After days of silence following a massive data scandal, CEO Mark Zuckerberg finally commented on the issue in a Facebook post and later in interviews with CNN and other outlets.
The scandal stems from new reporting that Cambridge Analytica, a data firm with ties to President Donald Trump’s 2016 campaign, which had accessed information from 50 million Facebook users without their knowledge, might have kept that data even after Facebook told the company to delete it.
Zuckerberg’s lengthy post laid out a number of steps the company would take to regain user trust. A secondary post detailed the company’s plans for cracking down on third-party developers that make Facebook apps.
Many of the announced changes will happen behind the scenes or in settings casual users don’t visit often — or don’t know exist.
Facebook does want to be more transparent about which apps can see your information, though. Sometime within the next month, Facebook will promote its Settings page that lists the apps that have access to your account. It will now give this tool prime real estate at the top of your News Feed.
When you use Facebook to log into services like Tinder or Uber, you give the companies access to some of your personal information. The exact data varies app to app but can include your name, birthday and email address — or vastly more personal data, such as private messages and a list of your friends. The data can help the apps tailor their services to you.
The app review tool will let you revoke any app permissions right away. The functionality currently exists on Facebook’s Settings page, but the new prominent placement will mean it can reach many more people. It’s unclear if the tools will look the same.
Zuckerberg said Facebook will review all apps that have been pulling large amounts of data about users since 2014 and earlier. That’s when the company changed its policies to limit what information third-party apps that you use could gather about your friends and started reviewing apps that asked for extensive data.
If Facebook discovers any other misuse of personal data, it will ban the app, Zuckerberg said.
“We’re going to review thousands of apps,”Zuckerberg told CNN’s Laurie Segall in an exclusive interview. “So, this is gonna be an intensive process, but this is important.This is something that in retrospect we clearly should have done, upfront, with Cambridge Analytica.”
Facebook is working on a “way for people to know” if their data was accessed by the Cambridge Analytica survey, the company said in a post. It’s not clear if this is something users will have to proactively search for, as was the case with its tool to inform people who may have been exposed to content produced by the Russian troll army that exploited the platform, or if they will be notified.
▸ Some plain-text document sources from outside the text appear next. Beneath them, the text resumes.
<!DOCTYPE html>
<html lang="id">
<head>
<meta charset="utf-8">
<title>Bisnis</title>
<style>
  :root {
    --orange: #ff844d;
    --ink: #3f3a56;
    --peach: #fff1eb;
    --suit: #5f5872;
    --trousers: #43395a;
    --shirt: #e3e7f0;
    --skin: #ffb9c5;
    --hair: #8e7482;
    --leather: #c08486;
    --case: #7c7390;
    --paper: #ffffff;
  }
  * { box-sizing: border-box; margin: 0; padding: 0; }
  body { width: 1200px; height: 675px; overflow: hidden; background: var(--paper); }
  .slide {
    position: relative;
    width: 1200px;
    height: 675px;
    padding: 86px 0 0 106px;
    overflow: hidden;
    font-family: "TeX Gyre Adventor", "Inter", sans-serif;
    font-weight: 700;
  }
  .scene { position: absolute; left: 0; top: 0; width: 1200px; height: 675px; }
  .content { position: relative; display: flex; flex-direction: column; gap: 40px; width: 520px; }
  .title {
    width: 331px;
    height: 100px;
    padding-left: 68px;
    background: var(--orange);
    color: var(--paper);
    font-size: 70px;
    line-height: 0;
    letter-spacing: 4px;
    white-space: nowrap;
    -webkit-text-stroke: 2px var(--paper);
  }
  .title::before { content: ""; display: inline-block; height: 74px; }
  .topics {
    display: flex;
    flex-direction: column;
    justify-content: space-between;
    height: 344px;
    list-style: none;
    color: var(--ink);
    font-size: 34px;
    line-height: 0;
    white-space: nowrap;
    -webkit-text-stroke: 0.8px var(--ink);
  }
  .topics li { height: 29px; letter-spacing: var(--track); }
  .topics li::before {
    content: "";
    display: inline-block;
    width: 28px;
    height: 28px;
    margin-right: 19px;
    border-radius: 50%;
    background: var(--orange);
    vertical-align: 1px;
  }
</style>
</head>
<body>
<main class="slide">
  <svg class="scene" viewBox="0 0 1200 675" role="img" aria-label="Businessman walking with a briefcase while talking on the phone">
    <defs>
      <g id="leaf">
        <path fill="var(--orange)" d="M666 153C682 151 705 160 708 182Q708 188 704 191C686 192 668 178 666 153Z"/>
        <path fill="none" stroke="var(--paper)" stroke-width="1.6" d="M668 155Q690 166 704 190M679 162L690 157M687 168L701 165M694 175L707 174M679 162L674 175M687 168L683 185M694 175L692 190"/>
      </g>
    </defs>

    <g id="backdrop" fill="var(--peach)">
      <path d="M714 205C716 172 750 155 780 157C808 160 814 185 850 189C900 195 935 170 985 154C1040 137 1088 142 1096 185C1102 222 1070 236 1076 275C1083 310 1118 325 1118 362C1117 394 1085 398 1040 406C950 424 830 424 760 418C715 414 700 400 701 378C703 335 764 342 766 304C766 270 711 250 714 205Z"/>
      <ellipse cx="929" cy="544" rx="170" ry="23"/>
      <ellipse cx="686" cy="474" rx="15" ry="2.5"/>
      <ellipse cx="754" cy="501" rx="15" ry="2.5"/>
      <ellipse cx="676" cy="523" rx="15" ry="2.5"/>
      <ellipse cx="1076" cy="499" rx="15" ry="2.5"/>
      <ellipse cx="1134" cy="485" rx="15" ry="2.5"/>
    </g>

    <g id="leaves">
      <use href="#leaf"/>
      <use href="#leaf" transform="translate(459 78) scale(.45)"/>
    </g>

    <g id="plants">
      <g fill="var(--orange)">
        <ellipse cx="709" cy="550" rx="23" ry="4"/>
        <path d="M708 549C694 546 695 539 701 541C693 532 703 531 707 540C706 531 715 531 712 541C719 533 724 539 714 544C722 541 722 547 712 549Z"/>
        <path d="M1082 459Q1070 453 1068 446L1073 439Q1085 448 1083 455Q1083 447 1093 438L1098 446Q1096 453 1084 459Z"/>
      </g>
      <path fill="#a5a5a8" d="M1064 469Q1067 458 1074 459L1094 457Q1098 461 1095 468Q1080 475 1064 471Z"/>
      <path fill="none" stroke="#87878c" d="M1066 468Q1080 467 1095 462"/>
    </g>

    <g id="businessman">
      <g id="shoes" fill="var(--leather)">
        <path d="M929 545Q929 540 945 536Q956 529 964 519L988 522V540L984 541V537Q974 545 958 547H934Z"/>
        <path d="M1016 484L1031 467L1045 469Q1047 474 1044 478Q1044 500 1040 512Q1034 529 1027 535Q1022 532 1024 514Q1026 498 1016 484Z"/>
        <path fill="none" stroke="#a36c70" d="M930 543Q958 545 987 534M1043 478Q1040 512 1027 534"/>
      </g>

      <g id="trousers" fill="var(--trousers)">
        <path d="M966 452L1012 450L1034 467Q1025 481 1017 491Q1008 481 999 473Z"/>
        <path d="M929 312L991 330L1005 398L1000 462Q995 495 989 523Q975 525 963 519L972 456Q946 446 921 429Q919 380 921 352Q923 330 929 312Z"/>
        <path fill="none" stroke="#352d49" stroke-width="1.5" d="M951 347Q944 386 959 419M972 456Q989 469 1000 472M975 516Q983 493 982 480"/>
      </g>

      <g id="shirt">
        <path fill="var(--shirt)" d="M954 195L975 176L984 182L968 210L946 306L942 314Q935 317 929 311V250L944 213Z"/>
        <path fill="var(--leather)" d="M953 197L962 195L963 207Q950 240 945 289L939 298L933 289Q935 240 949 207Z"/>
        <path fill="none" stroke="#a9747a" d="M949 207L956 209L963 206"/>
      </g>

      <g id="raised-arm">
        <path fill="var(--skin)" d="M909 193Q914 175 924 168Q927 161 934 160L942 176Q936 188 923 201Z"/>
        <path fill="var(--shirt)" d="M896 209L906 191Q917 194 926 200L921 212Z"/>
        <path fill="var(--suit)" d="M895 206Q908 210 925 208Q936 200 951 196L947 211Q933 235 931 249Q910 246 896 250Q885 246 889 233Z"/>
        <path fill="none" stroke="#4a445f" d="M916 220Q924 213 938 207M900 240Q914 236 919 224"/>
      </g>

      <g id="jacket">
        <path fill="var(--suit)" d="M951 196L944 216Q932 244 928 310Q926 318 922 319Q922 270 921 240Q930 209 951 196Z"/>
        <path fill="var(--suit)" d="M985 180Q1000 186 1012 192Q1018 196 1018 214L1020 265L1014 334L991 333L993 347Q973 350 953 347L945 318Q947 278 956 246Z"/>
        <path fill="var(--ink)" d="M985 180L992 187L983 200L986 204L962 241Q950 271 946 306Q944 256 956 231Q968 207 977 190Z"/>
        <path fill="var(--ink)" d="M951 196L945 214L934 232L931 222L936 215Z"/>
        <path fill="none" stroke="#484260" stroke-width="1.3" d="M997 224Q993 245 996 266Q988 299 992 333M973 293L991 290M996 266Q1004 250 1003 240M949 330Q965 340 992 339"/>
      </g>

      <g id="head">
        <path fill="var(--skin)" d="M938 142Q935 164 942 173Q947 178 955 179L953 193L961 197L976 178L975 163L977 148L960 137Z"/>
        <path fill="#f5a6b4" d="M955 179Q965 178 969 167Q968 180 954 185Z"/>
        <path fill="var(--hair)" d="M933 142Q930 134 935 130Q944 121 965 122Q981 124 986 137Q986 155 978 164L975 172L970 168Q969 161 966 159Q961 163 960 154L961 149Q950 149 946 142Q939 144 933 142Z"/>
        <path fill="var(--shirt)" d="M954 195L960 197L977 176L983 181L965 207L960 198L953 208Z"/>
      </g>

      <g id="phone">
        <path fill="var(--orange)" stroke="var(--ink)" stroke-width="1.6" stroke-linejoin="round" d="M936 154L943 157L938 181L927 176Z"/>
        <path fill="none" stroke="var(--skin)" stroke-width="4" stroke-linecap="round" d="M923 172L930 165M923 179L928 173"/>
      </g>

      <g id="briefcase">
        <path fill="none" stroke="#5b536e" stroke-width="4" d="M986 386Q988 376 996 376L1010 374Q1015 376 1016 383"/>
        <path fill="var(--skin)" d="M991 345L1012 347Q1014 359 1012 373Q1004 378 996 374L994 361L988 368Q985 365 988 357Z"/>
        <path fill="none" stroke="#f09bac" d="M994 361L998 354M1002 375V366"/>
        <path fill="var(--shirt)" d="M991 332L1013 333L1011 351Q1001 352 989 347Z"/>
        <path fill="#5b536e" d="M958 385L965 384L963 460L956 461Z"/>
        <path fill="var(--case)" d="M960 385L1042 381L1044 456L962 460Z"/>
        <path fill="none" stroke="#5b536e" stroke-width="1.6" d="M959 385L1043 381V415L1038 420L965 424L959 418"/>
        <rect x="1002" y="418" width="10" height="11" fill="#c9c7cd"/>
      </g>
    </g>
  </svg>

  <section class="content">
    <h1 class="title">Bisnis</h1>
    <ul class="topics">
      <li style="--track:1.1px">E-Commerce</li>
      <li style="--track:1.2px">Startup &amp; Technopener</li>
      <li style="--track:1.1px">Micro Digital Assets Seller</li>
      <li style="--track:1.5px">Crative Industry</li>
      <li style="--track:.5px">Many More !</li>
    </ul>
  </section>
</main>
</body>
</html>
The company said if it finds others apps that have misused data in its investigation process, it will take action to inform all users of that app.
“One of the most important things we need to do here is make sure that we tell everyone whose data was affected by one of these rogue apps,” Zuckerberg told Segall. “And we’re gonna do that. We’re gonna build a tool where anyone can go and see if their data was a part of this.”
Facebook is tweaking how it handles existing apps’ access to your personal information. If you haven’t used an app in three months, its access will automatically be removed. New apps that haven’t been through the company’s existing review process will not be able to access anything other than a person’s name, profile photo and email address.
Same look and feel
Most users don’t think too much about third-party apps. They check the platform for photos and updates from friends, and scroll past Facebook ads that are based on the vast amounts of data the company has collected about them over the years. That core experience will stay the same for the time being.
But by putting a tool on top of the News Feed that shows everyone what apps they’ve installed, Facebook is reminding users that their data is being shared and used. And that could change how people look at the social network.